by Dr. Joseph D. Hollowell, 2 yrs ago
Over the past several years we have had a number of conversations at Roncalli about how technology is changing the face of education. One of the most memorable lines coming out of those conversations comes from our principal Chuck Weisenbach. In his own inimitable style Chuck noted, “Show me a teacher who can be replaced by a computer and I'll show you a bad teacher.”
With this statement I believe that Chuck has summed up our overall approach to technology at Roncalli. I believe our track record shows that we have tried to be very judicious about staying away from the latest educational fad of the day, month, or year. Many of these fads come and go bringing no real benefit to the learning of students. By taking this approach we have no doubt saved our community millions of dollars. But saving money is not the driving principle behind these decisions.
I have repeatedly said to people over the years, “Show me how the technology is going to support better student learning and higher student test scores and we will get the technology.” We have a long and consistent track record of securing everything we need to improve facilities and the learning environment for our students. But the reality is that the research on the ability of technology to enhance student learning is very limited when compared to the benefit of having a knowledgeable teacher working directly with students. It is the teacher – not the tools – that make the difference.
Our standardized test scores have been well-documented to be off the charts in terms of what other schools are doing locally and around the state. I often think that many schools could benefit by coming to Roncalli and finding out how this amazing track record is attained. The reality is that most of the things that can improve schools are free. Good discipline, high expectations for students, hiring teachers with a passion for young people - these are all things that are at the heart of a life-changing educational experience for students. I am not sure what it is about human nature that insists on thinking that by spending more money on things we will be happier, smarter, or better prepared for life. But that mindset is clearly out there in our culture and has been for centuries.

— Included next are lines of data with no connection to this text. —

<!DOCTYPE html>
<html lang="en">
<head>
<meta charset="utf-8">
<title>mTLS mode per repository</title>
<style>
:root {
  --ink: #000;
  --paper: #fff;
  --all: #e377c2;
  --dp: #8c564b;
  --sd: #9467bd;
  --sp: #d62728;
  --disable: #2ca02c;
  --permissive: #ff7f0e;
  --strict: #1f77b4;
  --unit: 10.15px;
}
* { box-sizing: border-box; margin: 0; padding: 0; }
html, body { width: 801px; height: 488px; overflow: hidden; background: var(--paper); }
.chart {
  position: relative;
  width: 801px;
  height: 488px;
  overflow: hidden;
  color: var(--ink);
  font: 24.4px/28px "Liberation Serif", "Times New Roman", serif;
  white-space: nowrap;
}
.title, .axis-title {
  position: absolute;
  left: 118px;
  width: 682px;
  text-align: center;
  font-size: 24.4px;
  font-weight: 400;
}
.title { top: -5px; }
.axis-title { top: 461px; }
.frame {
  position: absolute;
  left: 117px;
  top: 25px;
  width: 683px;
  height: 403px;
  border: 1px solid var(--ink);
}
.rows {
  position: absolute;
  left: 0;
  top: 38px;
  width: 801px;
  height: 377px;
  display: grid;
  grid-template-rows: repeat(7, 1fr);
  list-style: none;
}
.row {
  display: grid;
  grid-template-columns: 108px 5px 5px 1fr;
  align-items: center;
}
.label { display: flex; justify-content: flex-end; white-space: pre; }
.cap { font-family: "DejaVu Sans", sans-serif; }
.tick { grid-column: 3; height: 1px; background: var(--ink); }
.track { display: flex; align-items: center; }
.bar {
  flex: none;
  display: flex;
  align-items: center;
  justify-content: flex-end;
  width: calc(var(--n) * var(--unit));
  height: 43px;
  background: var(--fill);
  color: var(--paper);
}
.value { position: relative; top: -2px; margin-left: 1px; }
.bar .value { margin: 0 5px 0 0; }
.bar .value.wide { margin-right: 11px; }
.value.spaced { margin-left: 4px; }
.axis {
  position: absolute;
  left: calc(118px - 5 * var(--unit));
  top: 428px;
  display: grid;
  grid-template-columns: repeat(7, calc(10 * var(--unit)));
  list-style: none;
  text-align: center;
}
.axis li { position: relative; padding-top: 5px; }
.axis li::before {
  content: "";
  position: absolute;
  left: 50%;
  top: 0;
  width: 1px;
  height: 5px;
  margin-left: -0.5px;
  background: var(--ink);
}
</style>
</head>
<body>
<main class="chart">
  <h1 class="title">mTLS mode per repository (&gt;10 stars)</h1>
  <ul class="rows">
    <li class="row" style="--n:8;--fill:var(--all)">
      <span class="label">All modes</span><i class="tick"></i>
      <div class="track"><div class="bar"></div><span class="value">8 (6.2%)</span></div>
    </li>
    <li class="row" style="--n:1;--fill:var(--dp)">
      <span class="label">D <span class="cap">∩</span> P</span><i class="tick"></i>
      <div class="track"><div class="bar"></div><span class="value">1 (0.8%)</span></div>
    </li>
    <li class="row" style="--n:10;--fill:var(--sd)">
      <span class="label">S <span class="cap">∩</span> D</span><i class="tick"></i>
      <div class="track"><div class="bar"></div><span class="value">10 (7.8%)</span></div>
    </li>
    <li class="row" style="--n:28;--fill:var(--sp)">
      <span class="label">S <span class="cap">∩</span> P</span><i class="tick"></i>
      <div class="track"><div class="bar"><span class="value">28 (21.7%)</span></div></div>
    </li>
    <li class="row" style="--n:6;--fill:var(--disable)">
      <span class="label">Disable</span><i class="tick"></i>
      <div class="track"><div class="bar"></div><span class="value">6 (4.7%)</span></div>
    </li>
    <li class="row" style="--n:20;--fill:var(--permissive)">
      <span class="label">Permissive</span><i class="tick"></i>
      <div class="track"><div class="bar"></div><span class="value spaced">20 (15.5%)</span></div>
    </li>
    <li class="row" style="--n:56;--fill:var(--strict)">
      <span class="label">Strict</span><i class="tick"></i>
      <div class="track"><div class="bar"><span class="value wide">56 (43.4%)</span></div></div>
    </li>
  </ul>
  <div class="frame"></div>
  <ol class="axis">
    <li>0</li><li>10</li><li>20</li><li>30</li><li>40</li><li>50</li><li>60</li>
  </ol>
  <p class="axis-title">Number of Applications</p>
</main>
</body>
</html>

Having said all of this, I want you to know that we have embarked upon a technology planning and enhancement process that will give rise to substantial changes over the next few years. I want you to know that these changes are coming not because we want to have the latest that technology has to offer but because we think it will enhance the quality of experience that our students have.
Some of the changes that we are expecting to see implemented include the following:

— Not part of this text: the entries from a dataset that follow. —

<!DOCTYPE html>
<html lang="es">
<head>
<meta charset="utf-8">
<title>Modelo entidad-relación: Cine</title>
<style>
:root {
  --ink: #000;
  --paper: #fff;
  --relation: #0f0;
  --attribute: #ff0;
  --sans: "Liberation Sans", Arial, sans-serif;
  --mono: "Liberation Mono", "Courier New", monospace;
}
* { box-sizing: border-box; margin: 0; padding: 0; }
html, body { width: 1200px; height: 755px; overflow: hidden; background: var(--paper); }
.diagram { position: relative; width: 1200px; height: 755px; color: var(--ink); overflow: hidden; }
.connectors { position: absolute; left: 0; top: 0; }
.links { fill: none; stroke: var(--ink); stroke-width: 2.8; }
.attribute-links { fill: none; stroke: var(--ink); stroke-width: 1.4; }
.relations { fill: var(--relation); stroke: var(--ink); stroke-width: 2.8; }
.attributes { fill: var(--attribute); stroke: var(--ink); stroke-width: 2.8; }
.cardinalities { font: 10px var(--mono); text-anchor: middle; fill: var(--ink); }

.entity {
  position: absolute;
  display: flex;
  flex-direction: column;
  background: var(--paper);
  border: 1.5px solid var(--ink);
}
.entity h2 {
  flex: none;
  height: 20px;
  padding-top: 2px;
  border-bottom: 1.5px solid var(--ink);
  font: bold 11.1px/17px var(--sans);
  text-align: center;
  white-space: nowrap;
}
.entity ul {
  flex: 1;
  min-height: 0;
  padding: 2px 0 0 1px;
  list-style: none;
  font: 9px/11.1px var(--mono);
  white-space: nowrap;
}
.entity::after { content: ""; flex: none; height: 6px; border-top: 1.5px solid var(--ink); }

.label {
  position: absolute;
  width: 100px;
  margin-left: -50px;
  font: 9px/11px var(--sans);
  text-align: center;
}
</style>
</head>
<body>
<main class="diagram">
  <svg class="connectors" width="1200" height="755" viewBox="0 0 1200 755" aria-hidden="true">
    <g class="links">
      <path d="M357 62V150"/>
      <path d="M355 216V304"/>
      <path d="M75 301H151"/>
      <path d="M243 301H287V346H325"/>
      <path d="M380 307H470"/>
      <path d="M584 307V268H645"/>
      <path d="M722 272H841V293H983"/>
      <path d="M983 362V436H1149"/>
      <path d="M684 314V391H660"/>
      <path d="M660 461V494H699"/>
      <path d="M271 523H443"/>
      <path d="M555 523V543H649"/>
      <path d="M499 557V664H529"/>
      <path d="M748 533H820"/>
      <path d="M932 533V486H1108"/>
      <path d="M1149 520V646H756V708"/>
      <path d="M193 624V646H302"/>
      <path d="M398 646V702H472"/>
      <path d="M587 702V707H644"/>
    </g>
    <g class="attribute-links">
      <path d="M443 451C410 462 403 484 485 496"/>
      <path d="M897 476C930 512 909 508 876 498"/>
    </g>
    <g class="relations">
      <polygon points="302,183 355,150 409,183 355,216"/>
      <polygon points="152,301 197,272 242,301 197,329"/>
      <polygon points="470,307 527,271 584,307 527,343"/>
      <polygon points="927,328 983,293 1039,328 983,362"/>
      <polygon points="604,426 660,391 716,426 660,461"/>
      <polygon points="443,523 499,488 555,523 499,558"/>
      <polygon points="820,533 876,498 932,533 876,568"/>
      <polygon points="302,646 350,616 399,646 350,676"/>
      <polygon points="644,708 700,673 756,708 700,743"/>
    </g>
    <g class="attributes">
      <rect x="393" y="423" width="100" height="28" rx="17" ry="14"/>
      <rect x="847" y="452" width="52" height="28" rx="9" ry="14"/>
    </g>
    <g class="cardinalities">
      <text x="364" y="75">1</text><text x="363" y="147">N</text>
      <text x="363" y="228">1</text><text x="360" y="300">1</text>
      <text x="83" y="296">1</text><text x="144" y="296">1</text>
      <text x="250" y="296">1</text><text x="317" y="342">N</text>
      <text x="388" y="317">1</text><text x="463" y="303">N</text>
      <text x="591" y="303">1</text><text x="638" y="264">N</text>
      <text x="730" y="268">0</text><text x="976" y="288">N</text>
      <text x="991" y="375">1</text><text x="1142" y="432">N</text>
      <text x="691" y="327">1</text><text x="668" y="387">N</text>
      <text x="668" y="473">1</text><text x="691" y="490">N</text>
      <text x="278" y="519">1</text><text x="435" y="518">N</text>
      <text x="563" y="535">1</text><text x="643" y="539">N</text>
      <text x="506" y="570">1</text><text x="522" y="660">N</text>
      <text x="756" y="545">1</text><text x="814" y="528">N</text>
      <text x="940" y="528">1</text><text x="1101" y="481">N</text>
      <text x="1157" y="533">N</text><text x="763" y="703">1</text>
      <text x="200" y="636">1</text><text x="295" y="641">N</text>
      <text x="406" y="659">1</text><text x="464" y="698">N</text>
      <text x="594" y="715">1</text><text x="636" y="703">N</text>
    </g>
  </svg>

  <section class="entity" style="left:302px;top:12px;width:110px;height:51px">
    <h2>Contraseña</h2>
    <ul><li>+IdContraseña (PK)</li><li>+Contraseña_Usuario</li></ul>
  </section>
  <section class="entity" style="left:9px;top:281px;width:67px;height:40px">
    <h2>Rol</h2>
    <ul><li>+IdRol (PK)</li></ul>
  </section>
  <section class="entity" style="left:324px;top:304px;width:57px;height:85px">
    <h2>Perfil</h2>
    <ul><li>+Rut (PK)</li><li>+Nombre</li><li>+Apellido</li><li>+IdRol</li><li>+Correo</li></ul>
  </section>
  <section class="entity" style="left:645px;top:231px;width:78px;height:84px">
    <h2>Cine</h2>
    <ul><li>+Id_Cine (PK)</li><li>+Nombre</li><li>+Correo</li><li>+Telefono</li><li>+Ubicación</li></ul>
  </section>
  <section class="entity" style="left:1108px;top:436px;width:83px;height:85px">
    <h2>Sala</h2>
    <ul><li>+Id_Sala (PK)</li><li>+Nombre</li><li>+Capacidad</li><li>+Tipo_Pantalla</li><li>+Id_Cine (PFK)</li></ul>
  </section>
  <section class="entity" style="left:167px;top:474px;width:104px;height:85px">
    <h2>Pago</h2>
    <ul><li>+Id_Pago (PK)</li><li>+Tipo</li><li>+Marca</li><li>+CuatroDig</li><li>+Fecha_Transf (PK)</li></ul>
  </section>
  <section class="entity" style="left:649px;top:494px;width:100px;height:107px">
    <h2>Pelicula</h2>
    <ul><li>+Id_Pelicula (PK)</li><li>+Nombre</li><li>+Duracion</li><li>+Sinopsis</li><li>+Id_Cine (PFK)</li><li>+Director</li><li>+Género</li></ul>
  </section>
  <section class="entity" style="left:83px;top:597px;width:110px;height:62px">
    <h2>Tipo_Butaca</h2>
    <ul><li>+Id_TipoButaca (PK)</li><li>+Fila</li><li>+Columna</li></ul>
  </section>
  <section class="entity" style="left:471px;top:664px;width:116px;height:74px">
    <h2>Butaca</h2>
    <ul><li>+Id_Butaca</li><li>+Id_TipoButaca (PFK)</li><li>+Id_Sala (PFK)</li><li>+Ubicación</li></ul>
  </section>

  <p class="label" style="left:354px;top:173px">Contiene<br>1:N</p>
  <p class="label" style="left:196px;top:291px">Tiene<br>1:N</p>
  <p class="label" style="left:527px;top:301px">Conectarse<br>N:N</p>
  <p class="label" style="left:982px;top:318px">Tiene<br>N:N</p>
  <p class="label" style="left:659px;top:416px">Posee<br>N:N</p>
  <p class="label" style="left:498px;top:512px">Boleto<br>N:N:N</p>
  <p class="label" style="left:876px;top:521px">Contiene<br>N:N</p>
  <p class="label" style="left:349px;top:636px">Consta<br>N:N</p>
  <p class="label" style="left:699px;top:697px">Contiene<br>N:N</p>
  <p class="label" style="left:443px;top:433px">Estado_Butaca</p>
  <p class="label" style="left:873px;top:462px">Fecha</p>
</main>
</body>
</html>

increasing the number of staff members with technology responsibilities for teacher training and infrastructure support in accordance with the recommendations from two separate and independent technology audits
expanding our bandwidth and wireless capacity so that the entire facility can handle 1200 wireless devices simultaneously – one for each teacher and student
replacing every computer in our portable laptop labs and our stationary hard-wired labs
expanding the capacity of our journalism lab
increasing the number and variety of courses that are offered online to Roncalli students
We have long been complimented by our visitors and the general public for the user-friendly nature of our website, our weekly newsletter, and the web-based registration process we have used over the past few years. It is now our intent to see that the support of the teaching-learning process that takes place between our students and teachers is similarly enhanced in ways that bring true value.
I think the steps we are taking over the next few months are consistent with a Catholic vision for technological support of students in our schools and will prepare them well for the next phase of their education. We want to be good stewards of the funds that are invested in our students. We see these next steps as being faithful to that sort of good stewardship.